Material shown section start

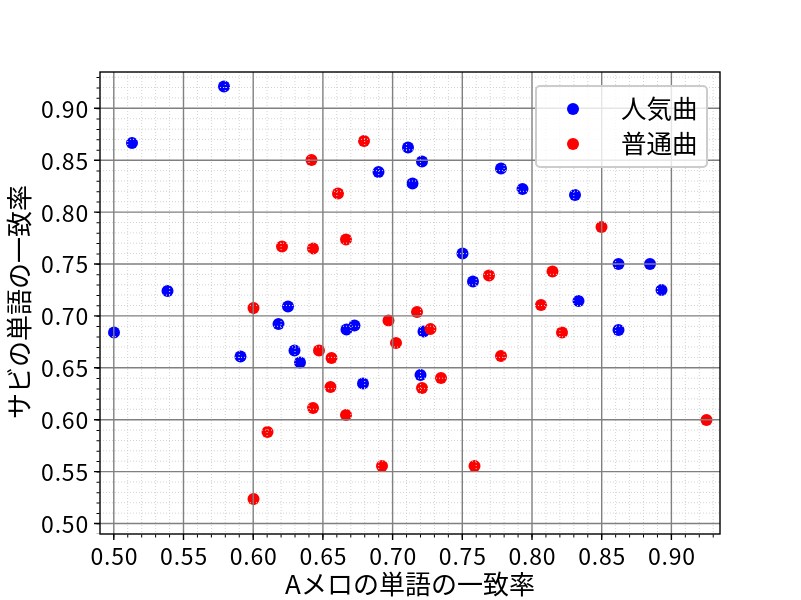
<!DOCTYPE html>
<html lang="ja">
<head>
<meta charset="utf-8">
<title>単語の一致率</title>
<style>
:root{--popular:#00f;--ordinary:#f00;--major:#808080;--minor:#d3d3d3;--ink:#000;--paper:#fff;--frame:#ccc}
*{box-sizing:border-box;margin:0;padding:0}
html,body{width:801px;height:600px;overflow:hidden;background:var(--paper)}
.chart{position:relative;width:801px;height:600px;color:var(--ink);font:400 26px/1 "Noto Sans CJK JP","Noto Sans",sans-serif;white-space:nowrap}
.plot{position:absolute;inset:0;display:block}
.popular{fill:var(--popular)}
.ordinary{fill:var(--ordinary)}
.minor-grid{stroke:var(--minor);stroke-width:1;stroke-dasharray:1 2;fill:none}
.major-grid{stroke:var(--major);stroke-width:1.4;fill:none}
.axis{stroke:var(--ink);fill:none}
.ticks{position:absolute;display:grid;list-style:none;font-size:23px;letter-spacing:.8px}
.ticks li{display:flex;align-items:center}
.ticks-x{left:79.5px;top:542px;height:26px;grid-template-columns:repeat(9,69.7px)}
.ticks-x li{justify-content:center}
.ticks-y{left:20px;top:82.3px;width:69px;grid-template-rows:repeat(9,51.9px)}
.ticks-y li{justify-content:flex-end}
.title{position:absolute;display:flex;align-items:center;justify-content:center;font-weight:400}
.title-x{left:260px;top:568px;width:300px;height:30px}
.title-y{left:-132px;top:287px;width:300px;height:30px;transform:rotate(-90deg)}
.legend{position:absolute;left:535px;top:85px;width:172.5px;height:83px;padding:2px 10px 7px 30px;display:grid;grid-template-rows:1fr 1fr;background:rgba(255,255,255,.8);border:2px solid var(--frame);border-radius:5px;list-style:none;font-size:25.5px}
.legend li{display:flex;align-items:center;gap:42px}
.legend svg{flex:none;position:relative;top:2px}
</style>
</head>
<body>
<main class="chart">
<svg class="plot" width="801" height="600" viewBox="0 0 801 600" role="img" aria-label="Aメロとサビの単語の一致率の散布図">
<defs>
<clipPath id="area"><rect x="100" y="72" width="620" height="462"/></clipPath>
<circle id="dot" r="6"/>
<path id="columns" d="M13.9 72V534M27.9 72V534M41.8 72V534M55.8 72V534"/>
<path id="rows" d="M100 10.4H720M100 20.8H720M100 31.1H720M100 41.5H720"/>
</defs>
<g class="popular">
<use href="#dot" x="224" y="86.5"/><use href="#dot" x="132" y="143"/><use href="#dot" x="167.5" y="291"/><use href="#dot" x="114" y="332.5"/>
<use href="#dot" x="240.5" y="356.5"/><use href="#dot" x="278.5" y="324"/><use href="#dot" x="288" y="306.5"/><use href="#dot" x="294.5" y="350.5"/>
<use href="#dot" x="300" y="362.5"/><use href="#dot" x="346.5" y="329.5"/><use href="#dot" x="354.5" y="325.5"/><use href="#dot" x="363" y="383.5"/>
<use href="#dot" x="378.5" y="172"/><use href="#dot" x="408" y="147.5"/><use href="#dot" x="422" y="161.5"/><use href="#dot" x="412.5" y="183.5"/>
<use href="#dot" x="423.5" y="331.5"/><use href="#dot" x="420.5" y="375"/><use href="#dot" x="462.5" y="253.5"/><use href="#dot" x="473" y="281.5"/>
<use href="#dot" x="501" y="168.5"/><use href="#dot" x="522.5" y="189"/><use href="#dot" x="575" y="195"/><use href="#dot" x="618.5" y="264"/>
<use href="#dot" x="650" y="264"/><use href="#dot" x="661.5" y="290"/><use href="#dot" x="578.5" y="301"/><use href="#dot" x="618.5" y="330"/>
</g>
<g class="ordinary">
<use href="#dot" x="311.5" y="160"/><use href="#dot" x="364" y="141"/><use href="#dot" x="338" y="193.5"/><use href="#dot" x="282" y="246.5"/>
<use href="#dot" x="313" y="248.5"/><use href="#dot" x="346" y="239.5"/><use href="#dot" x="253.5" y="308"/><use href="#dot" x="319" y="350.5"/>
<use href="#dot" x="331.5" y="358"/><use href="#dot" x="330.5" y="387"/><use href="#dot" x="313" y="408"/><use href="#dot" x="346" y="415"/>
<use href="#dot" x="267.5" y="432"/><use href="#dot" x="253.5" y="499"/><use href="#dot" x="382" y="466"/><use href="#dot" x="474.5" y="466"/>
<use href="#dot" x="388.5" y="320.5"/><use href="#dot" x="417" y="312"/><use href="#dot" x="430.5" y="329"/><use href="#dot" x="396" y="343"/>
<use href="#dot" x="441" y="378"/><use href="#dot" x="422" y="388"/><use href="#dot" x="489" y="275.5"/><use href="#dot" x="501" y="356"/>
<use href="#dot" x="552.5" y="271.5"/><use href="#dot" x="541" y="305"/><use href="#dot" x="562" y="332.5"/><use href="#dot" x="601.5" y="227"/>
<use href="#dot" x="706.5" y="420"/>
</g>
<g clip-path="url(#area)">
<g class="minor-grid">
<use href="#columns" x="44.1"/><use href="#columns" x="113.8"/><use href="#columns" x="183.5"/><use href="#columns" x="253.2"/><use href="#columns" x="322.9"/><use href="#columns" x="392.6"/><use href="#columns" x="462.3"/><use href="#columns" x="532"/><use href="#columns" x="601.7"/><use href="#columns" x="671.4"/>
<use href="#rows" y="56.4"/><use href="#rows" y="108.3"/><use href="#rows" y="160.2"/><use href="#rows" y="212.1"/><use href="#rows" y="264"/><use href="#rows" y="315.9"/><use href="#rows" y="367.8"/><use href="#rows" y="419.7"/><use href="#rows" y="471.6"/><use href="#rows" y="523.5"/>
</g>
<path class="major-grid" d="M113.8 72V534M183.5 72V534M253.2 72V534M322.9 72V534M392.6 72V534M462.3 72V534M532 72V534M601.7 72V534M671.4 72V534M100 108.3H720M100 160.2H720M100 212.1H720M100 264H720M100 315.9H720M100 367.8H720M100 419.7H720M100 471.6H720M100 523.5H720"/>
</g>
<g class="axis">
<rect x="100" y="72" width="620" height="462" stroke-width="1.4"/>
<line x1="113.3" y1="536" x2="720" y2="536" stroke-width="3" stroke-dasharray="1 12.94"/>
<line x1="98" y1="77" x2="98" y2="534" stroke-width="3" stroke-dasharray="1 9.38"/>
<line x1="113.1" y1="537" x2="673" y2="537" stroke-width="6" stroke-dasharray="1.4 68.3"/>
<line x1="97" y1="107.6" x2="97" y2="525" stroke-width="6" stroke-dasharray="1.4 50.5"/>
</g>
</svg>
<ol class="ticks ticks-y"><li>0.90</li><li>0.85</li><li>0.80</li><li>0.75</li><li>0.70</li><li>0.65</li><li>0.60</li><li>0.55</li><li>0.50</li></ol>
<ol class="ticks ticks-x"><li>0.50</li><li>0.55</li><li>0.60</li><li>0.65</li><li>0.70</li><li>0.75</li><li>0.80</li><li>0.85</li><li>0.90</li></ol>
<p class="title title-x">Aメロの単語の一致率</p>
<p class="title title-y">サビの単語の一致率</p>
<ul class="legend">
<li><svg width="12" height="12" aria-hidden="true"><circle class="popular" cx="6" cy="6" r="6"/></svg>人気曲</li>
<li><svg width="12" height="12" aria-hidden="true"><circle class="ordinary" cx="6" cy="6" r="6"/></svg>普通曲</li>
</ul>
</main>
</body>
</html>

Material shown section end

| Task instructions |
Return every line above that contains the word "ordinary".

| Task result |
:root{--popular:#00f;--ordinary:#f00;--major:#808080;--minor:#d3d3d3;--ink:#000;--paper:#fff;--frame:#ccc}
.ordinary{fill:var(--ordinary)}
<g class="ordinary">
<li><svg width="12" height="12" aria-hidden="true"><circle class="ordinary" cx="6" cy="6" r="6"/></svg>普通曲</li>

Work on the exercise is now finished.